With the Taj Mahal eclipsing it, one can without much of a stretch overlook that Agra has one of the best Mughal posts in India. Strolling through a great many yards of this palatial red-sandstone and marble post, your shock develops as the size of what was worked here starts to soak in.
Development along the bank of the Yamuna River was started by Emperor Akbar in 1565 on the site of a prior fortification. Further increases were made, especially by his grandson Shah Jahan, utilizing his preferred structure material – white marble. The fortification was constructed basically as a military structure, yet Shah Jahan changed it into a castle, and later it turned into his overlaid jail for a long time after his child Aurangzeb held onto power in 1658.
The ear-molded fortress’ giant twofold dividers rise more than 20m and measure 2.5km in perimeter. The Yamuna River initially streamed along the straight eastern edge of the stronghold, and the rulers had their own washing ghats here. It contains a labyrinth of structures, framing a city inside a city, including immense underground segments, however a considerable lot of the structures were devastated throughout the years by Nadir Shah, the Marathas, the Jats, lastly the British, who utilized the fortification as a battalion. Indeed, even today, a great part of the post is utilized by the military and is forbidden to the overall population.
The Amar Singh Gate toward the south is the sole passage highlight the stronghold nowadays and where you purchase your passageway ticket. Its dogleg configuration was intended to befuddle aggressors who made it past the main line of resistance – the crocodile-swarmed channel.
Following the plain processional way, you arrive at a door and the gigantic red-sandstone Jehangir’s Palace on the right. Before the castle is Hauz-I-Jehangir, a gigantic bowl cut out of a solitary square of stone, which was utilized for washing. The castle was likely worked by Akbar for his child Jehangir. With tall stone columns and corner sections, it mixes Indian and Central Asian structural styles, a token of the Mughals’ Turkestani social roots.
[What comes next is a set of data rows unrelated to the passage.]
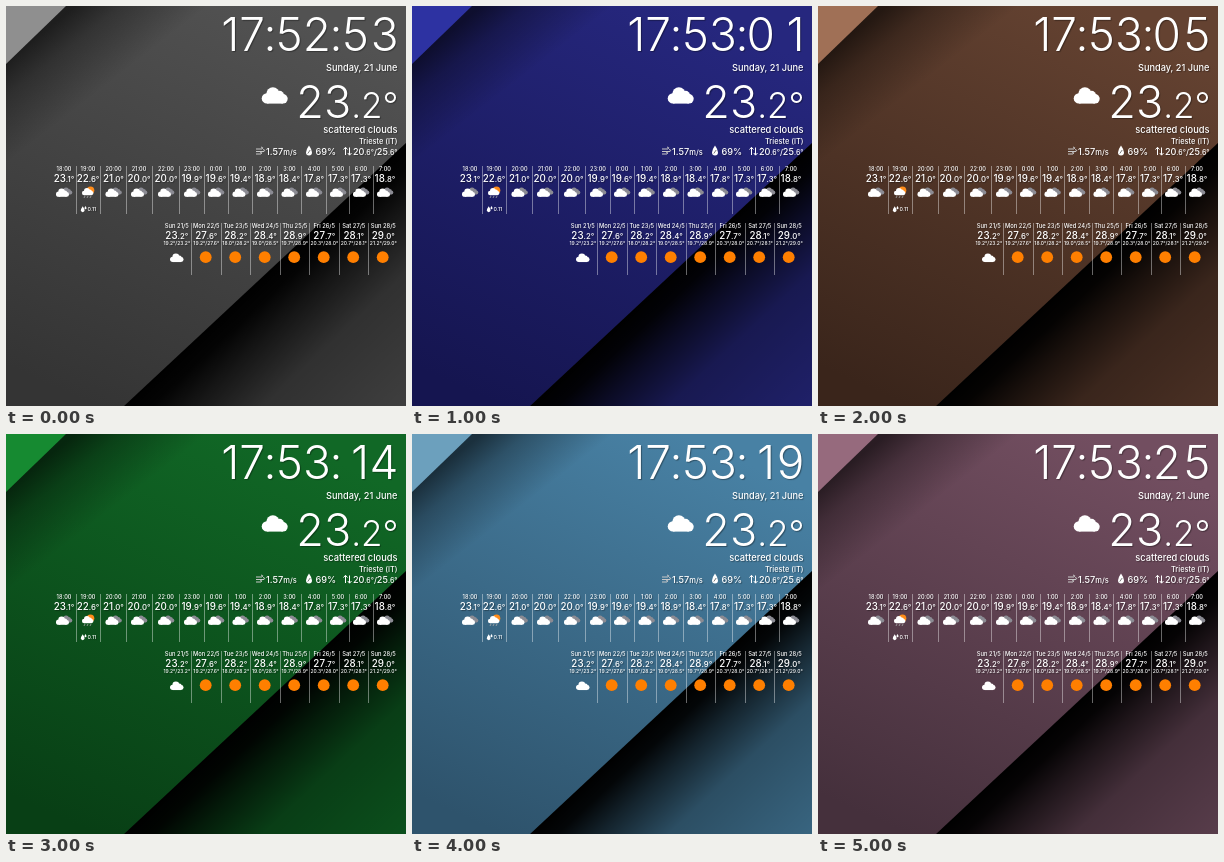
Animation of 400x400 px, one loop 6000 ms. Source, as an HTML page with a canvas:

```html
<!DOCTYPE html>
<html lang="en">
<head>
<meta charset="utf-8">
<title>Weather clock</title>
<style>
  html, body { margin: 0; width: 100%; height: 100%; overflow: hidden; background: #000; }
  canvas { display: block; width: 400px; height: 400px; }
</style>
</head>
<body>
<canvas id="stage" width="400" height="400"></canvas>
<script>
const ctx = document.getElementById('stage').getContext('2d');
const FAMILY = 'Inter, "Open Sans", sans-serif';
const STEP = 1000;

// Each scene: clock, then wallpaper colours for corner, band top, band bottom, lower right.
const scenes = [
  ['17:52:53', '#8f8f8f', '#525252', '#343434', '#3e3e3e'],
  ['17:53:01', '#2d32a2', '#26277e', '#151550', '#1f2068'],
  ['17:53:05', '#a07056', '#644231', '#3a251b', '#4a3024'],
  ['17:53:14', '#168a31', '#116826', '#083f15', '#0b4f1c'],
  ['17:53:19', '#6ca0bd', '#4881a4', '#2e536c', '#38647f'],
  ['17:53:25', '#966a7d', '#724e60', '#45303c', '#573c4a'],
];

const hourCenters = [58, 82, 107.5, 133, 160, 186, 210, 234.5, 259, 283.5, 308, 332, 355, 379];
const hourTemps = '23.1 22.6 21.0 20.0 20.0 19.9 19.6 19.4 18.9 18.4 17.8 17.3 17.3 18.8'.split(' ');
const days = [
  ['Sun 21/5', '23.2', '19.2°/23.2°'], ['Mon 22/5', '27.6', '19.2°/27.6°'],
  ['Tue 23/5', '28.2', '18.0°/28.2°'], ['Wed 24/5', '28.4', '19.0°/28.5°'],
  ['Thu 25/5', '28.9', '19.7°/28.9°'], ['Fri 26/5', '27.7', '20.3°/28.0°'],
  ['Sat 27/5', '28.1', '20.7°/28.1°'], ['Sun 28/5', '29.0', '21.2°/29.0°'],
];

function gradient(x0, y0, x1, y1, ...stops) {
  const g = ctx.createLinearGradient(x0, y0, x1, y1);
  for (const [at, color] of stops) g.addColorStop(at, color);
  return g;
}

const shade = alpha => `rgba(0,0,0,${alpha})`;

function polygon(fill, ...points) {
  ctx.fillStyle = fill;
  ctx.beginPath();
  for (const [x, y] of points) ctx.lineTo(x, y);
  ctx.fill();
}

function disc(x, y, r, color) {
  ctx.fillStyle = color;
  ctx.beginPath();
  ctx.arc(x, y, r, 0, Math.PI * 2);
  ctx.fill();
}

function text(str, x, y, size, align = 'right', weight = 450) {
  ctx.save();
  ctx.shadowColor = shade(.35);
  ctx.shadowOffsetX = ctx.shadowOffsetY = 1;
  ctx.shadowBlur = 1;
  ctx.font = `${weight} ${size}px ${FAMILY}`;
  ctx.textAlign = align;
  ctx.fillStyle = '#fff';
  ctx.fillText(str, x, y);
  ctx.restore();
}

// Runs of [string, size] on one baseline; anchor 0 = left, 0.5 = centre, 1 = right.
function runs(parts, x, y, anchor, weight = 450) {
  const widths = parts.map(([str, size]) => {
    ctx.font = `${weight} ${size}px ${FAMILY}`;
    return ctx.measureText(str).width;
  });
  x -= anchor * widths.reduce((a, b) => a + b);
  parts.forEach(([str, size], i) => {
    text(str, x, y, size, 'left', weight);
    x += widths[i];
  });
}

function degrees(value, big, small) {
  const [whole, tenth] = value.split('.');
  return [[whole, big], [`.${tenth}°`, small]];
}

function line(color, width, ...points) {
  ctx.strokeStyle = color;
  ctx.lineWidth = width;
  ctx.beginPath();
  for (const [x, y] of points) ctx.lineTo(x, y);
  ctx.stroke();
}

function divider(x, top, bottom) {
  line('rgba(255,255,255,.4)', 1, [Math.floor(x) + .5, top], [Math.floor(x) + .5, bottom]);
}

// Cloud centred on x, y; w is its full width.
function cloud(x, y, w, color) {
  ctx.save();
  ctx.translate(x, y);
  ctx.scale(w / 26, w / 26);
  disc(-7.8, 3, 5.2, color);
  disc(-1.8, -1.6, 6.6, color);
  disc(4.8, 0, 4.6, color);
  disc(8.2, 3.4, 4.8, color);
  ctx.fillRect(-7.8, 0, 16, 8.2);
  ctx.restore();
}

function drop(x, y, r) {
  ctx.fillStyle = '#fff';
  ctx.beginPath();
  ctx.moveTo(x, y - 2 * r);
  ctx.quadraticCurveTo(x + r, y - r * .6, x + r, y + r * .3);
  ctx.arc(x, y + r * .3, r, 0, Math.PI);
  ctx.quadraticCurveTo(x - r, y - r * .6, x, y - 2 * r);
  ctx.fill();
}

function wallpaper(corner, top, bottom, dark) {
  polygon(gradient(270, 0, 90, 400, [0, top], [1, bottom]), [0, 0], [400, 0], [400, 400], [0, 400]);
  polygon(gradient(24, 36, 74, 100, [0, shade(.6)], [.35, shade(.32)], [1, shade(0)]),
    [0, 0], [400, 0], [0, 400]);
  polygon(corner, [0, 0], [60, 0], [0, 58]);

  const lowerRight = [[400, 137], [400, 400], [118, 400]];
  polygon(dark, ...lowerRight);
  polygon(gradient(259, 268.5, 388, 407, [0, shade(1)], [.1, shade(.94)], [.25, shade(.65)],
    [.5, shade(.22)], [1, shade(0)]), ...lowerRight);
}

function clock(time) {
  const size = 46, base = 45.3, weight = 350;
  const [hours, minutes, seconds] = time.split(':');
  text(hours, 259, base, size, 'right', weight);
  text(minutes, 297.5, base, size, 'center', weight);
  for (const x of [264, 330]) text(':', x, base, size, 'center', weight);
  text(seconds[0], 363, base, size, 'right', weight);
  text(seconds[1], 392.5, base, size, 'right', weight);
}

function current() {
  text('Sunday, 21 June', 391.5, 64.8, 9.2);
  cloud(268.7, 89.4, 26, '#fff');
  runs(degrees('23.2', 45, 35), 392.5, 112, 1, 350);
  text('scattered clouds', 391.5, 126.8, 9.3);
  text('Trieste (IT)', 391.5, 138, 7.4);

  for (const [y, end] of [[143, 256], [145.5, 258], [148, 255]]) {
    line('#c8c8c8', 1, [250, y], [end, y], [end + .8, y - 1.2], [end - 1, y - 2]);
  }
  runs([['1.57', 9.2], ['m/s', 7.5]], 260, 148.6, 0);
  drop(303, 145.6, 3);
  line(shade(.65), .8, [301.8, 147.5], [304.2, 144]);
  text('69%', 309.5, 148.6, 9.2, 'left');
  line('#fff', 1, [339.5, 141.5], [339.5, 149]);
  line('#fff', 1, [337.5, 143.5], [339.5, 141.3], [341.5, 143.5]);
  line('#fff', 1, [343.5, 141.5], [343.5, 149]);
  line('#fff', 1, [341.8, 147], [343.5, 149.2], [345.5, 147]);
  runs([...degrees('20.6', 9.1, 7), ['/', 8], ...degrees('25.6', 9.1, 7)], 391.5, 148.6, 1);
}

function hourly() {
  hourCenters.forEach((x, i) => {
    text(`${(18 + i) % 24}:00`, x, 165, 5.6, 'center');
    runs(degrees(hourTemps[i], 9.8, 7.8), x, 175.6, .5);
    if (i === 1) {
      disc(x + 2.5, 184.2, 3.8, '#ff8c1a');
      cloud(x - .3, 185.6, 11.5, '#fff');
      for (const dx of [-3, 0, 3]) line('#aaa', .8, [x + dx, 190], [x + dx - 1, 192]);
    } else {
      cloud(x + 2.8, 185, 11, '#8b8b93');
      cloud(x - 1.5, 186.7, 13, '#fff');
    }
    if (i) divider((x + hourCenters[i - 1]) / 2, 160, 208);
  });
  drop(76.7, 203.8, 1.8);
  drop(79.5, 202, 1);
  text('0.11', 81.5, 205.4, 5.3, 'left');
}

function daily() {
  days.forEach(([label, temp, range], i) => {
    const x = 170.8 + i * 29.5;
    text(label, x, 222, 5.8, 'center');
    runs(degrees(temp, 9.8, 7.8), x, 233, .5);
    text(range, x, 239.4, 5, 'center');
    if (i) {
      disc(x - .6, 251.2, 5.9, '#ff7f00');
      divider(x - 14.7, 217, 269);
    } else {
      cloud(x, 251.8, 13.5, '#fff');
    }
  });
}

function frame() {
  const index = Math.floor(performance.now() / STEP) % scenes.length;
  const [time, ...colors] = scenes[index];
  wallpaper(...colors);
  clock(time);
  current();
  hourly();
  daily();
  requestAnimationFrame(frame);
}
requestAnimationFrame(frame);
</script>
</body>
</html>
```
Further along the eastern edge of the post, you’ll discover the Khas Mahal, a wonderful marble structure and pool that shaped the living quarters of Shah Jahan. Taj sees are surrounded in the resplendent marble flame broils.
The enormous yard here is Anguri Bagh, a nursery that has been rejuvenated back lately. In the yard is a harmless looking passageway – presently secured – that drives a stairway into a two-story maze of underground rooms and ways where Akbar used to keep his 500-in number collection of mistresses. On the upper east corner of the yard, you can get a brief look at the Shish Mahal (Mirror Palace), with dividers decorated with little mirrors.
Just toward the north of the Khas Mahal is the Mathamman (Shah) Burj, the awesome white-marble octagonal pinnacle and castle where Shah Jahan was detained for a long time until his passing in 1666, and from where he could look out at the Taj Mahal, the burial chamber of his significant other. At the point when he passed on, Shah Jahan’s body was taken from here by vessel to the Taj. The now-shut Mina Masjid filled in as Shah Jahan’s private mosque.
As you enter the enormous patio, along the eastern mass of the fortification, is Diwan-I-Khas (Hall of Private Audiences), which was held for significant dignitaries or outside delegates. The lobby once housed Shah Jahan’s incredible Peacock Throne, which was inset with valuable stones – including the well known Koh-I-Noor precious stone. The seat was taken to Delhi by Aurangzeb, at that point to Iran in 1739 by Nadir Shah and disassembled after his death in 1747. Ignoring the stream and the inaccessible Taj Mahal is Takhti-I-Jehangir, an immense section of dark stone with an engraving around the edge. The seat that remained here was made for Jehangir when he was Prince Salim.
Following the north side of the patio, a side entryway prompts the minuscule yet perfect white-marbled Nagina Masjid (Gem Mosque), worked in 1635 by Shah Jahan for the women of the court. Down underneath was the Ladies’ Bazaar, where the court women purchased their products.
A shrouded entryway close to the mosque leave drives down to the scallop-molded curves of the enormous, open Diwan-I-Am, which was utilized by Shah Jahan for local government business, and highlights a perfectly improved royal chamber where the head tuned in to applicants. Before it is the little and rather incomprehensible grave of John Colvin, a lieutenant-legislative leader of the northwest regions who passed on of an ailment while protecting in the fortress during the 1857 First War of Independence. Toward the north is the Moti Masjid, presently forbidden to guests. From here head back to the Amar Singh entryway.
You can stroll to the fortification from Taj Ganj by means of the verdant Shah Jahan Park, or take an autorickshaw for ₹80. Food isn’t permitted into the post. The fortress opens 30 minutes before dawn; the ticket office opens 15 minutes before that. The last section is 30 minutes before dusk.